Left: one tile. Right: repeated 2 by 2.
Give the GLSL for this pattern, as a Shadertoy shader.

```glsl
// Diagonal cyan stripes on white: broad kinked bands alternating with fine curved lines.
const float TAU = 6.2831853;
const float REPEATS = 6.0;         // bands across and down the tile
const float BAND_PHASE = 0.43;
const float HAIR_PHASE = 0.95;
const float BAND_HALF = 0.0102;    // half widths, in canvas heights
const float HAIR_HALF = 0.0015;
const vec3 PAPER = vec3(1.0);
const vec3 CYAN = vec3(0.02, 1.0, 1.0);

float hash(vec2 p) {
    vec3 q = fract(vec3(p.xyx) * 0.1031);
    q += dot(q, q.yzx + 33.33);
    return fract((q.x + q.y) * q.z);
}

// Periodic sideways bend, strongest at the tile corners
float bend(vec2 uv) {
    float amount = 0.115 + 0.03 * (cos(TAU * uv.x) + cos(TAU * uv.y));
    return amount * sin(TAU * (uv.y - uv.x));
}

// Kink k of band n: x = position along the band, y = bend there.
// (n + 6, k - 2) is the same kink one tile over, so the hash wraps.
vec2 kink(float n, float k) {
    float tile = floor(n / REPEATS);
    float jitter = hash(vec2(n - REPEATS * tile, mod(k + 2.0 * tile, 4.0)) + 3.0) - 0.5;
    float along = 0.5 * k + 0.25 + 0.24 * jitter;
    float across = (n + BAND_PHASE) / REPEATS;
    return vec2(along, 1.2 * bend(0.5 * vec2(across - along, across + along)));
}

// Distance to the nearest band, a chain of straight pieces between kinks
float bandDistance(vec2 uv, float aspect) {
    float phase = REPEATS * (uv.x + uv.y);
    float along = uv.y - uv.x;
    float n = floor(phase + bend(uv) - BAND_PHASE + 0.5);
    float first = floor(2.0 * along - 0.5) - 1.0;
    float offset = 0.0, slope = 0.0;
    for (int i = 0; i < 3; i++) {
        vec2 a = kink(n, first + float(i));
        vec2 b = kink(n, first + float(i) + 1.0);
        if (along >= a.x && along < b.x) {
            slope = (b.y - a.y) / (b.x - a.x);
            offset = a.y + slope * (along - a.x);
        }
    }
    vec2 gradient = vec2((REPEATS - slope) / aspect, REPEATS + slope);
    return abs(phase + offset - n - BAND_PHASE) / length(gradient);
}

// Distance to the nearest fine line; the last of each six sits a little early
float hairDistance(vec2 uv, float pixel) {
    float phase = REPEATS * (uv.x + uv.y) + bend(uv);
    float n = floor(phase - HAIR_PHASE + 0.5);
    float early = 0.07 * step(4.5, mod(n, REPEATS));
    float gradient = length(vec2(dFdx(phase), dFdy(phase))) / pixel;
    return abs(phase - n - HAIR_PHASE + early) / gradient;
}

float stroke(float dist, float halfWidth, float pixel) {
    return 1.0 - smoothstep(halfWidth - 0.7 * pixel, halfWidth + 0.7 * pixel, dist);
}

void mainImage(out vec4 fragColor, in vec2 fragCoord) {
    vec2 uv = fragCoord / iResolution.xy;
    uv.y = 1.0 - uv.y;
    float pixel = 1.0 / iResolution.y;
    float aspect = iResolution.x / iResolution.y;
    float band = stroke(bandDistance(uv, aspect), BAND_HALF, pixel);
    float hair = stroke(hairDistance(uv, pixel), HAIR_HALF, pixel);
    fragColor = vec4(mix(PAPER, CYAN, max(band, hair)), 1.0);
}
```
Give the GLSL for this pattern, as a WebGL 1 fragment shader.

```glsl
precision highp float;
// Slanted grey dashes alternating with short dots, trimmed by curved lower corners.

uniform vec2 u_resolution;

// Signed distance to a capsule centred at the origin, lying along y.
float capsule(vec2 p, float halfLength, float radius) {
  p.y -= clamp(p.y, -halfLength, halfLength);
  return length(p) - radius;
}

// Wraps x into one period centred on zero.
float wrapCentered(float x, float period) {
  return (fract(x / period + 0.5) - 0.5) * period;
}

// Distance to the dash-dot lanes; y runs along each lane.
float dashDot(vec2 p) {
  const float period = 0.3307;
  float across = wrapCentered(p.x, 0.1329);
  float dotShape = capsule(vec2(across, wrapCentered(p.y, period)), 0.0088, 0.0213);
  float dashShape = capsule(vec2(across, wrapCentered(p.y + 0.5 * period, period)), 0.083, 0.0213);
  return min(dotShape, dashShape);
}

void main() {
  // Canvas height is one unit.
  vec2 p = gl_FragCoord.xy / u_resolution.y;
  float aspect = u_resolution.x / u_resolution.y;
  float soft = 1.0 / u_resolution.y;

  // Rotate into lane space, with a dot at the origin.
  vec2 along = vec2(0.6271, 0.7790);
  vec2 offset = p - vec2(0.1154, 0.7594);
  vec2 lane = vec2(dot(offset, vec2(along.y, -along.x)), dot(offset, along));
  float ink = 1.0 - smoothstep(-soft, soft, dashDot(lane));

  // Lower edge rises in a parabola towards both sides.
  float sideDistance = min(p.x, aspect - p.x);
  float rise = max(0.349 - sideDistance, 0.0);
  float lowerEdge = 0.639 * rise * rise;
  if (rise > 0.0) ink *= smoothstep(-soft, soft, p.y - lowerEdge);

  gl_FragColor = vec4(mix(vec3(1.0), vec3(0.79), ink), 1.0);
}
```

*EXERCISE DESCRIPTION*:
Repeat the data word for word.

*TASK ANSWER*:
Left: one tile. Right: repeated 2 by 2.
Give the GLSL for this pattern, as a Shadertoy shader.

```glsl
// Diagonal cyan stripes on white: broad kinked bands alternating with fine curved lines.
const float TAU = 6.2831853;
const float REPEATS = 6.0;         // bands across and down the tile
const float BAND_PHASE = 0.43;
const float HAIR_PHASE = 0.95;
const float BAND_HALF = 0.0102;    // half widths, in canvas heights
const float HAIR_HALF = 0.0015;
const vec3 PAPER = vec3(1.0);
const vec3 CYAN = vec3(0.02, 1.0, 1.0);

float hash(vec2 p) {
    vec3 q = fract(vec3(p.xyx) * 0.1031);
    q += dot(q, q.yzx + 33.33);
    return fract((q.x + q.y) * q.z);
}

// Periodic sideways bend, strongest at the tile corners
float bend(vec2 uv) {
    float amount = 0.115 + 0.03 * (cos(TAU * uv.x) + cos(TAU * uv.y));
    return amount * sin(TAU * (uv.y - uv.x));
}

// Kink k of band n: x = position along the band, y = bend there.
// (n + 6, k - 2) is the same kink one tile over, so the hash wraps.
vec2 kink(float n, float k) {
    float tile = floor(n / REPEATS);
    float jitter = hash(vec2(n - REPEATS * tile, mod(k + 2.0 * tile, 4.0)) + 3.0) - 0.5;
    float along = 0.5 * k + 0.25 + 0.24 * jitter;
    float across = (n + BAND_PHASE) / REPEATS;
    return vec2(along, 1.2 * bend(0.5 * vec2(across - along, across + along)));
}

// Distance to the nearest band, a chain of straight pieces between kinks
float bandDistance(vec2 uv, float aspect) {
    float phase = REPEATS * (uv.x + uv.y);
    float along = uv.y - uv.x;
    float n = floor(phase + bend(uv) - BAND_PHASE + 0.5);
    float first = floor(2.0 * along - 0.5) - 1.0;
    float offset = 0.0, slope = 0.0;
    for (int i = 0; i < 3; i++) {
        vec2 a = kink(n, first + float(i));
        vec2 b = kink(n, first + float(i) + 1.0);
        if (along >= a.x && along < b.x) {
            slope = (b.y - a.y) / (b.x - a.x);
            offset = a.y + slope * (along - a.x);
        }
    }
    vec2 gradient = vec2((REPEATS - slope) / aspect, REPEATS + slope);
    return abs(phase + offset - n - BAND_PHASE) / length(gradient);
}

// Distance to the nearest fine line; the last of each six sits a little early
float hairDistance(vec2 uv, float pixel) {
    float phase = REPEATS * (uv.x + uv.y) + bend(uv);
    float n = floor(phase - HAIR_PHASE + 0.5);
    float early = 0.07 * step(4.5, mod(n, REPEATS));
    float gradient = length(vec2(dFdx(phase), dFdy(phase))) / pixel;
    return abs(phase - n - HAIR_PHASE + early) / gradient;
}

float stroke(float dist, float halfWidth, float pixel) {
    return 1.0 - smoothstep(halfWidth - 0.7 * pixel, halfWidth + 0.7 * pixel, dist);
}

void mainImage(out vec4 fragColor, in vec2 fragCoord) {
    vec2 uv = fragCoord / iResolution.xy;
    uv.y = 1.0 - uv.y;
    float pixel = 1.0 / iResolution.y;
    float aspect = iResolution.x / iResolution.y;
    float band = stroke(bandDistance(uv, aspect), BAND_HALF, pixel);
    float hair = stroke(hairDistance(uv, pixel), HAIR_HALF, pixel);
    fragColor = vec4(mix(PAPER, CYAN, max(band, hair)), 1.0);
}
```
Give the GLSL for this pattern, as a WebGL 1 fragment shader.

```glsl
precision highp float;
// Slanted grey dashes alternating with short dots, trimmed by curved lower corners.

uniform vec2 u_resolution;

// Signed distance to a capsule centred at the origin, lying along y.
float capsule(vec2 p, float halfLength, float radius) {
  p.y -= clamp(p.y, -halfLength, halfLength);
  return length(p) - radius;
}

// Wraps x into one period centred on zero.
float wrapCentered(float x, float period) {
  return (fract(x / period + 0.5) - 0.5) * period;
}

// Distance to the dash-dot lanes; y runs along each lane.
float dashDot(vec2 p) {
  const float period = 0.3307;
  float across = wrapCentered(p.x, 0.1329);
  float dotShape = capsule(vec2(across, wrapCentered(p.y, period)), 0.0088, 0.0213);
  float dashShape = capsule(vec2(across, wrapCentered(p.y + 0.5 * period, period)), 0.083, 0.0213);
  return min(dotShape, dashShape);
}

void main() {
  // Canvas height is one unit.
  vec2 p = gl_FragCoord.xy / u_resolution.y;
  float aspect = u_resolution.x / u_resolution.y;
  float soft = 1.0 / u_resolution.y;

  // Rotate into lane space, with a dot at the origin.
  vec2 along = vec2(0.6271, 0.7790);
  vec2 offset = p - vec2(0.1154, 0.7594);
  vec2 lane = vec2(dot(offset, vec2(along.y, -along.x)), dot(offset, along));
  float ink = 1.0 - smoothstep(-soft, soft, dashDot(lane));

  // Lower edge rises in a parabola towards both sides.
  float sideDistance = min(p.x, aspect - p.x);
  float rise = max(0.349 - sideDistance, 0.0);
  float lowerEdge = 0.639 * rise * rise;
  if (rise > 0.0) ink *= smoothstep(-soft, soft, p.y - lowerEdge);

  gl_FragColor = vec4(mix(vec3(1.0), vec3(0.79), ink), 1.0);
}
```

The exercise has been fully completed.